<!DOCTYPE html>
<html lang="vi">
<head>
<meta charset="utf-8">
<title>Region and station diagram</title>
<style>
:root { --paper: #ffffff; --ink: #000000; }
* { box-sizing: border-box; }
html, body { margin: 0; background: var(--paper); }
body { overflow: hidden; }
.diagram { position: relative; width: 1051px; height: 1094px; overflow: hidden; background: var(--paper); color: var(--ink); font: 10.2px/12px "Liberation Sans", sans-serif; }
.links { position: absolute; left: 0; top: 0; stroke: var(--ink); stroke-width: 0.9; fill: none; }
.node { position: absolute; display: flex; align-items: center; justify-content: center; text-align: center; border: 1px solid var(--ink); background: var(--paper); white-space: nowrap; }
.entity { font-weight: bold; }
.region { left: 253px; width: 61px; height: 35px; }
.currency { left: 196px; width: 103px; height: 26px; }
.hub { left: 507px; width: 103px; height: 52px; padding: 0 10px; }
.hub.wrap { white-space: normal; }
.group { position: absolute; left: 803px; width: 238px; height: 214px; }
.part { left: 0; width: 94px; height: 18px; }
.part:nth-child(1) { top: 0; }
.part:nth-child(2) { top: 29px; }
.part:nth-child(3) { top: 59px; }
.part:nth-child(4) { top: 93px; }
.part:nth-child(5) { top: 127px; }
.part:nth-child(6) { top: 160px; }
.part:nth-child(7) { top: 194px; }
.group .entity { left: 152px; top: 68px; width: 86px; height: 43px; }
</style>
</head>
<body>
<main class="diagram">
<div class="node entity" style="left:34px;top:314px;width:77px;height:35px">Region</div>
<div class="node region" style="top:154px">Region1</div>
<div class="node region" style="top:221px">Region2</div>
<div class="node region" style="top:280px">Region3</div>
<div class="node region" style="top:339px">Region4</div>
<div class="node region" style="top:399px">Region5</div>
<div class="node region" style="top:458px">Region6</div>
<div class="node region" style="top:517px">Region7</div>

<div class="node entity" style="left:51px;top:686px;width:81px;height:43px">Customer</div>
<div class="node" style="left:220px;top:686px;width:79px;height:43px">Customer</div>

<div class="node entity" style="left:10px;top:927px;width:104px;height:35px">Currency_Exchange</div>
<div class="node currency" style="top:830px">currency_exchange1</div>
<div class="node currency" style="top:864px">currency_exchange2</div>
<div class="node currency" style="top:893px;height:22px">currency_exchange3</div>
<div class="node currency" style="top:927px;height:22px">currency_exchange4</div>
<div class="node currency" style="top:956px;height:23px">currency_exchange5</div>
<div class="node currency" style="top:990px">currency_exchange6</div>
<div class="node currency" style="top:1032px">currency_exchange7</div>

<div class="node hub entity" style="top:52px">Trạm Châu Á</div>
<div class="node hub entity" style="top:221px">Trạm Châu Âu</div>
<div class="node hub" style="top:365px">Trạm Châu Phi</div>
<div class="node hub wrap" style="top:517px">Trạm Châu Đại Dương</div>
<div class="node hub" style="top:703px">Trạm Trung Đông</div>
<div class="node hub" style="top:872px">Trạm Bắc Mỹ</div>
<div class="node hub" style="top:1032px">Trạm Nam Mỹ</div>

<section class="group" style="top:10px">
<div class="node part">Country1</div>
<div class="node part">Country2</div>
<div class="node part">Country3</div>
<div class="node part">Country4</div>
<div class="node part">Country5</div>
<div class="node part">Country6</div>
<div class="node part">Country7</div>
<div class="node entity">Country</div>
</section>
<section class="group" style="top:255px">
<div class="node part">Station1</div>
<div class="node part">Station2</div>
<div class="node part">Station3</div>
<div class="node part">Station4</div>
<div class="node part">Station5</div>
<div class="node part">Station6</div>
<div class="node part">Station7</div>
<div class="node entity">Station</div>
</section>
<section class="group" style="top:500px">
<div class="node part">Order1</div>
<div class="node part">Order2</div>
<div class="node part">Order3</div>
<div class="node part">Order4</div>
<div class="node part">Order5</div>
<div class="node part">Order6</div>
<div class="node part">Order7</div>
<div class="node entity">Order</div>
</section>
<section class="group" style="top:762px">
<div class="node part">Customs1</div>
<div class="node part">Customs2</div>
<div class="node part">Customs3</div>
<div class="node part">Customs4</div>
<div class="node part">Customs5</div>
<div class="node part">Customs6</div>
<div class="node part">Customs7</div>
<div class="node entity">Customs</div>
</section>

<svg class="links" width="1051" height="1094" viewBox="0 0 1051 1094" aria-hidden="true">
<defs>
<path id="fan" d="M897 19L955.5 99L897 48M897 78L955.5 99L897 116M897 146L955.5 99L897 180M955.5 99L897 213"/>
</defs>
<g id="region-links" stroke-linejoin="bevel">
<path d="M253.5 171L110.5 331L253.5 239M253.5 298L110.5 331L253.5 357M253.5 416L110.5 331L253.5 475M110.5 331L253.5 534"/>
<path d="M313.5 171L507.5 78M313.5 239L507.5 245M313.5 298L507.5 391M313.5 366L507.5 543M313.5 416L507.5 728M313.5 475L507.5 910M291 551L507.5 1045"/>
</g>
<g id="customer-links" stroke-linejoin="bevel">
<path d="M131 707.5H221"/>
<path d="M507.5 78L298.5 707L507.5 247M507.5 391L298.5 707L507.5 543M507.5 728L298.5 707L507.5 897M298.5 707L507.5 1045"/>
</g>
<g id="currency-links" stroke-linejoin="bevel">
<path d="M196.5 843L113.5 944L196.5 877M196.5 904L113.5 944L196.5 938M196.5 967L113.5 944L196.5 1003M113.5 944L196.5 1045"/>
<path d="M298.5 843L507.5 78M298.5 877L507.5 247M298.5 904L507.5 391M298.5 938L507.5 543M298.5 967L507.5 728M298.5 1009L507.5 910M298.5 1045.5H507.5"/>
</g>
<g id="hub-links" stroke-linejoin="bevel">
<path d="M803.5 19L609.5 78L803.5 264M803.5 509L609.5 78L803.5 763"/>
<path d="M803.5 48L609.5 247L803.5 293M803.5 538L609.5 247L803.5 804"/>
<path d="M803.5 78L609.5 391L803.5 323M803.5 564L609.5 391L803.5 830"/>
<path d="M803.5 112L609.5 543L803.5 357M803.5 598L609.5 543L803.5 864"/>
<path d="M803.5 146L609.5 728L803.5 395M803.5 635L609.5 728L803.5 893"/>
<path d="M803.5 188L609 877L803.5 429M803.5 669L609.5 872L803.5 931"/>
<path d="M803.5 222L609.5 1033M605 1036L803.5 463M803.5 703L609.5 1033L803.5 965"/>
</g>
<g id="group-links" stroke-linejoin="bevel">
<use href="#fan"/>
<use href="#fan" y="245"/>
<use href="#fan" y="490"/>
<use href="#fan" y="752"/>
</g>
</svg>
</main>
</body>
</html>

━━━━━━━━

### [ABOUT THIS EXERCISE]
Each line of the listing above that includes the word "links" should be copied.

### [EXERCISE RESULT]
.links { position: absolute; left: 0; top: 0; stroke: var(--ink); stroke-width: 0.9; fill: none; }
<svg class="links" width="1051" height="1094" viewBox="0 0 1051 1094" aria-hidden="true">
<g id="region-links" stroke-linejoin="bevel">
<g id="customer-links" stroke-linejoin="bevel">
<g id="currency-links" stroke-linejoin="bevel">
<g id="hub-links" stroke-linejoin="bevel">
<g id="group-links" stroke-linejoin="bevel">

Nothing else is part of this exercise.